It’s remarkable, when you think about it, how few serious American film dramas have dealt with the subject of American slavery. Of course we think of Roots, and there are others…but not many. Maybe slavery is so painful a subject that most filmmakers just don’t want to go there. I think also there’s shame—shame about this huge ugly stain on our history and on our country.
Now we have a new film, 12 Years a Slave, direct and graphic in the depiction of slavery to a greater degree than any other film I know of. British director Steve McQueen has apparently never minded having the same name as an iconic American actor. He’s made his own mark in his first two features with bold and uncompromising political and sexual themes—and his third feature is his best yet. He and veteran screenwriter John Ridley have taken a true story—the 1853 account by Solomon Northup, a free black man from upstate New York, of his abduction and subsequent enslavement for twelve years in Louisiana—and made it into a fine film. McQueen quite deliberately refuses to soften the reality of Northup’s story. Even with the best, most well-intentioned previous efforts on the subject, there was always a sense of distance and play-acting. Here we are confronted, as much as such a thing is possible in a film, with the horrifying truth.
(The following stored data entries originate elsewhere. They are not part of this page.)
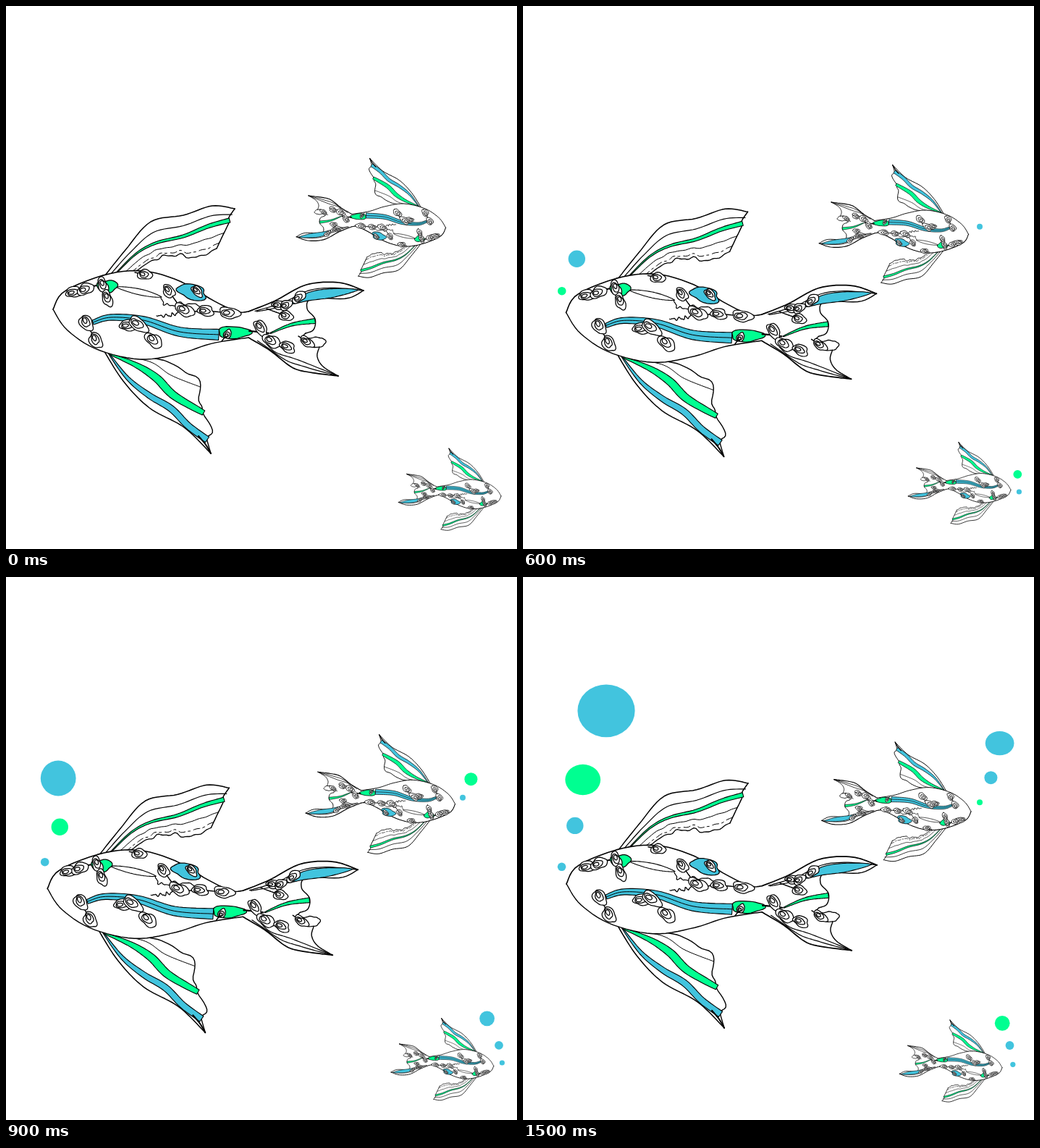
Write an HTML page that moves like this. It is 706 px wide and 750 px high and loops after 1.8 s.

```html
<!DOCTYPE html>
<html lang="en">
<head>
<meta charset="utf-8">
<title>Three fish</title>
<style>
  html, body { margin: 0; width: 100%; height: 100%; overflow: hidden; background: #fff; }
  svg { display: block; width: 706px; height: 750px; }
  path { stroke-width: calc(var(--w) * var(--bold, 1) * 1px); }
</style>
</head>
<body>
<svg id="stage" viewBox="0 0 706 750">
  <defs><g id="fish" stroke="#000" stroke-linecap="round" stroke-linejoin="round"></g></defs>
</svg>
<script>
const BLUE = '#42c4de', GREEN = '#00ff91', WHITE = '#fff';
const STEP = 300, COUNT = 6;
const { PI, sin, cos, min, max, floor, hypot } = Math;
const stage = document.getElementById('stage');
const fish = document.getElementById('fish');

function add(parent, tag, attrs) {
  const el = document.createElementNS('http://www.w3.org/2000/svg', tag);
  for (const key in attrs) el.setAttribute(key, attrs[key]);
  return parent.appendChild(el);
}

// Spline through a few key points, as a function of t in 0..1.
function curve(text) {
  const n = text.split(' ').map(Number), p = [];
  for (let i = 0; i < n.length; i += 2) p.push([n[i], n[i + 1]]);
  return t => {
    const u = t * (p.length - 1), i = min(floor(u), p.length - 2), s = u - i;
    const b = p[i], c = p[i + 1], a = p[i - 1] || b, d = p[i + 2] || c;
    return b.map((v, k) => v + s / 2 * (c[k] - a[k]
      + s * (2 * a[k] - 5 * v + 4 * c[k] - d[k] + s * (3 * (v - c[k]) + d[k] - a[k]))));
  };
}

function slope(f, t) {
  const [a, b] = f(max(0, t - .01)), [c, d] = f(min(1, t + .01));
  return [c - a, d - b];
}

// Shift a curve sideways by dist(t).
const offset = (f, dist) => t => {
  const [x, y] = f(t), [dx, dy] = slope(f, t), k = dist(t) / (hypot(dx, dy) || 1);
  return [x - dy * k, y + dx * k];
};
const mix = (f, g, k) => t => f(t).map((v, i) => v + (g(t)[i] - v) * k);
const ruffle = (f, size) => offset(f, t => size * sin(PI * t) * (sin(31 * t) + .6 * sin(53 * t)));
const trace = (f, n = 40) =>
  Array.from({ length: n + 1 }, (_, i) => f(i / n).map(v => v.toFixed(1)).join(' '));

const draw = (points, fill = 'none', width = 1.2, extra = {}) =>
  add(fish, 'path', { d: 'M' + points.join('L') + (fill === 'none' ? '' : 'Z'), fill, style: `--w:${width}`, ...extra });
const line = (f, width, extra) => draw(trace(f), 'none', width, extra);
const band = (f, half, fill) =>
  draw([...trace(offset(f, half)), ...trace(offset(f, t => -half(t))).reverse()], fill, 1.1);

// A soft lobed outline; the seed varies its lobes.
function blob(x, y, rx, ry, turn, fill, seed = x, lobes = .1) {
  draw(trace(t => {
    const a = t * 2 * PI, r = 1 + lobes * (sin(2 * a + seed) + sin(3 * a + 2 * seed) + .5 * sin(5 * a + seed));
    const u = cos(a) * r * rx, v = sin(a) * r * ry;
    return [x + u * cos(turn) - v * sin(turn), y + u * sin(turn) + v * cos(turn)];
  }, 28), fill, 1.25);
}

function petal(x, y, size, turn) {
  for (const [k, scale] of [1, .62, .32].entries()) {
    const back = k * size * .16;
    blob(x - back * cos(turn), y - back * sin(turn), size * scale, size * scale * .62, turn, WHITE, x + k, .1 - k * .03);
  }
}

// Petals spread along a stem; a single one sits at its end.
function garland(text, count, size) {
  const f = curve(text);
  line(f, 1.5);
  for (let i = 0; i < count; i++) {
    const t = count > 1 ? i / (count - 1) : 1, [dx, dy] = slope(f, t), [x, y] = f(t);
    petal(x, y, size * (1 + .12 * sin(x)), Math.atan2(dy, dx));
  }
}

function drawFins() {
  const top = curve('137 372 165 337 200 298 245 289 285 276 316 280');
  const green = curve('152 369 180 342 208 327 245 318 280 304 309 296');
  const frill = ruffle(curve('178 367 208 349 235 344 264 347 291 335'), 1.8);
  line(top, 1.5);
  line(mix(top, green, .5));
  line(mix(green, frill, .45), 1);
  line(mix(green, frill, .8), 1, { 'stroke-dasharray': '9 4 3 5' });
  line(frill, 1.3);
  line(curve('316 280 308 292 308 299 299 318 291 335'), 1.5);
  band(green, t => .5 + 2.6 * t, GREEN);

  line(curve('134 474 162 518 198 555 246 582 283 618'), 1.5);
  line(ruffle(curve('202 486 222 491 248 505 268 519 267 545 273 562 285 586 278 598 283 618'), 1), 1.4);
  line(curve('144 481 198 491 228 510 268 526'), 1);
  band(curve('142 480 168 514 198 538 228 556 252 580 278 599'), t => .5 + 4 * sin(PI * min(t * .8, .5)), BLUE);
  band(curve('142 480 180 496 208 514 232 538 273 562'), t => .5 + 5 * sin(PI * t * .8), GREEN);
  line(curve('266 594 276 606 283 618'), 2);
}

function drawTail() {
  const top = curve('335 422 372 407 415 385 460 382 494 393');
  const low = curve('335 458 365 476 395 499 420 506 459 511');
  const blue = curve('391 412 420 401 455 396 487 392');
  const rib = curve('360 467 374 479 404 489 459 511');
  line(top, 1.7);
  line(low, 1.7);
  line(mix(top, curve('350 421 391 412 425 396 494 393'), .6));
  line(curve('346 422 369 418 391 412'));
  line(rib);
  line(mix(low, rib, .5));
  line(curve('494 393 470 404 423 404 416 418 427 432 425 447 414 452'), 1.4);
  line(ruffle(curve('414 452 410 458 428 458 440 460 438 470 420 470 412 462'), .8), 1.3);
  line(curve('433 471 430 484 438 498 459 511'), 1.4);
  band(blue, t => 6.5 * sin(PI * t), BLUE);
  band(curve('365 452 395 440 427 435'), t => .5 + 3 * t, GREEN);
}

function drawBody() {
  const back = curve('65 419 81 394 138 371 190 366 240 380 285 406 318 422 335 422');
  const belly = curve('335 458 285 466 240 480 185 488 125 474 84 447 65 419');
  draw([...trace(back), ...trace(belly)], WHITE, 0);
  line(back, 1.6);
  line(belly, 1.4);

  const stripe = curve('120 437 145 430 190 434 240 450 294 454');
  band(stripe, t => 3 + 4.5 * t, BLUE);
  line(stripe, 1);
  blob(315, 451, 21, 9, -.05, GREEN);
  line(curve('336 449 348 450 363 452'), 2.2);

  band(curve('152 388 185 395 215 402'), t => 4 * sin(PI * t), WHITE);
  line(curve('105 390 127 386 140 388'), 2);
  line(ruffle(curve('214 403 222 413 250 411 278 416'), 2), 1.2);
  line(ruffle(curve('208 428 228 427 244 421'), 2), 1.3);
  blob(140, 387, 13, 9, 0, GREEN);
  blob(257, 395, 21, 10, .2, BLUE);
}

function drawPetals() {
  garland('94 395 110 391', 2, 12);
  garland('134 386 140 404', 2, 10);
  garland('178 368 192 371', 1, 11);
  garland('225 394 247 420 276 421 309 424', 4, 12);
  garland('258 389 264 394', 1, 9);
  garland('169 441 183 440 204 462', 3, 13);
  garland('111 438 124 462', 2, 14);
  garland('298 463 306 453', 1, 8);
  garland('376 413 387 413 405 402', 3, 10);
  garland('360 418 387 428', 1, 11);
  garland('352 445 367 463 389 471', 3, 12);
  garland('404 456 416 464', 1, 9);
}
[drawFins, drawTail, drawBody, drawPetals].forEach(part => part());

// Anchor, scale, line weight and the drift after each step.
const swimmers = [
  { x: 0, y: 0, s: 1, bold: 1, drift: [[0, 0], [-11, 7.5], [-5.5, 4.3], [-7.7, 11.3], [-5, 4.8]] },
  { x: 638.8, y: 507.8, s: -.481, bold: 1.35, drift: [[0, 0], [7, 5.8], [8, 9], [13, 7.3], [11.5, 17.6]] },
  { x: 705.5, y: 815.4, s: -.3305, bold: 1.6, drift: [[0, 0], [-7.7, -1.5], [-10, -8.5], [-10.2, -1.5], [-22, .8]] }
];
for (const w of swimmers) w.el = add(stage, 'use', { href: '#fish', style: `--bold:${w.bold}` });

// Radius, steps shown in green, and centres keyed by the step they begin at.
const bubbles = [
  { r: 5.8, green: [2], at: { 1: [53.7, 393.7], 4: [49.3, 396.2], 5: [53.5, 400.3] } },
  { r: 11.7, green: [3], at: { 2: [74.3, 349.3], 3: [74.3, 345.2], 4: [69.7, 347.7], 5: [71.8, 343.4] } },
  { r: 24.4, green: [5], at: { 3: [72.2, 278], 4: [78.5, 288.5], 5: [82.7, 280] } },
  { r: 39.6, green: [4], at: { 4: [112.7, 184], 5: [115, 184.8] } },
  { r: 4, green: [5], at: { 2: [631, 304.8], 4: [626.7, 307.3], 5: [631, 311.3] } },
  { r: 9, green: [3], at: { 3: [642.4, 279.2], 5: [646.4, 277.2] } },
  { r: 19.9, green: [], at: { 4: [660.8, 230.5], 5: [658.6, 229.6] } },
  { r: 3.6, green: [], at: { 1: [685.4, 671], 4: [681, 673.3], 5: [676.8, 673.3] } },
  { r: 5.9, green: [2, 4], at: { 2: [683.3, 646.8], 3: [681, 646.8], 4: [676.7, 645], 5: [672.5, 647] } },
  { r: 10.4, green: [5], at: { 3: [664.6, 609.8], 4: [658, 614.3], 5: [662.2, 616.3] } }
];
for (const b of bubbles) b.el = add(stage, 'ellipse', { rx: b.r });

function pose(step) {
  for (const w of swimmers) {
    const [dx, dy] = w.drift[min(step, w.drift.length - 1)];
    w.el.setAttribute('transform', `translate(${w.x + dx} ${w.y + dy}) scale(${w.s})`);
  }
  for (const b of bubbles) {
    const key = Object.keys(b.at).filter(k => k <= step).pop();
    b.el.setAttribute('visibility', key ? 'visible' : 'hidden');
    if (!key) continue;
    const squash = step === COUNT - 1 && b.r > 15 ? 3.2 : 0;
    b.el.setAttribute('cx', b.at[key][0]);
    b.el.setAttribute('cy', b.at[key][1]);
    b.el.setAttribute('ry', b.r - squash);
    b.el.setAttribute('fill', b.green.includes(step) ? GREEN : BLUE);
  }
}

const start = performance.now();
function tick() {
  pose(floor(max(0, performance.now() - start) / STEP) % COUNT);
  requestAnimationFrame(tick);
}
tick();
</script>
</body>
</html>
```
Chewitel Ejiofor stars as the main character, Northup, and the range he displays is astonishing. The film starts in the middle, with Northup on a plantation, cutting sugar cane from sunrise to sunset. After this painful orientation, in which we taste the man’s weariness, loneliness, and despair, we flash back to his life in Saratoga Springs, New York, as a fairly prosperous musician with a wife and two children. Lured to WashingtonD.C. by a pair posing as showmen, he is plied with drink, and then wakes up the next morning in chains. His journey then typifies, in devastating fashion, the many aspects of a slave-based society. There are the vicious whippings and beatings, a constant throughout the film. The sale of human beings at market follows, with men and women displayed naked like animals. His first master has a kind aspect, but he’s still a slave master, and Northup falls victim to an overseer played by Paul Dano, one of those poor whites whose low rank and condition encourages his contempt for blacks, if only to be superior to somebody. Later Northup is sold to a much worse master named Epps, played by McQueen stalwart Michael Fassbender. Here we witness the full corruption and depravity of the institution, with Epps using the Bible as justification for his cruelties. The film also shows us the sexual violence and oppression in the form of Epps’ lust for the slave Patsey, wonderfully played by newcomer Lupita Nyong’o. It is no privilege to be singled out for repeated rapes by the master, while also being persecuted by the master’s jealous wife.
Ejiofor brilliantly portrays the terrible transformation, the degradation of a soul enslaved for a dozen years, in his speech, in his eyes, and in the way he walks. The film also lets us glimpse the unspeakable tragedy of an entire culture sunk in this brutal and dehumanizing system. 12 Years of a Slave is by no means an easy film to watch. It rips the curtain away from the truth many of us would rather not see. It’s a tremendous achievement, a landmark really, and I hope and trust there will be more to follow.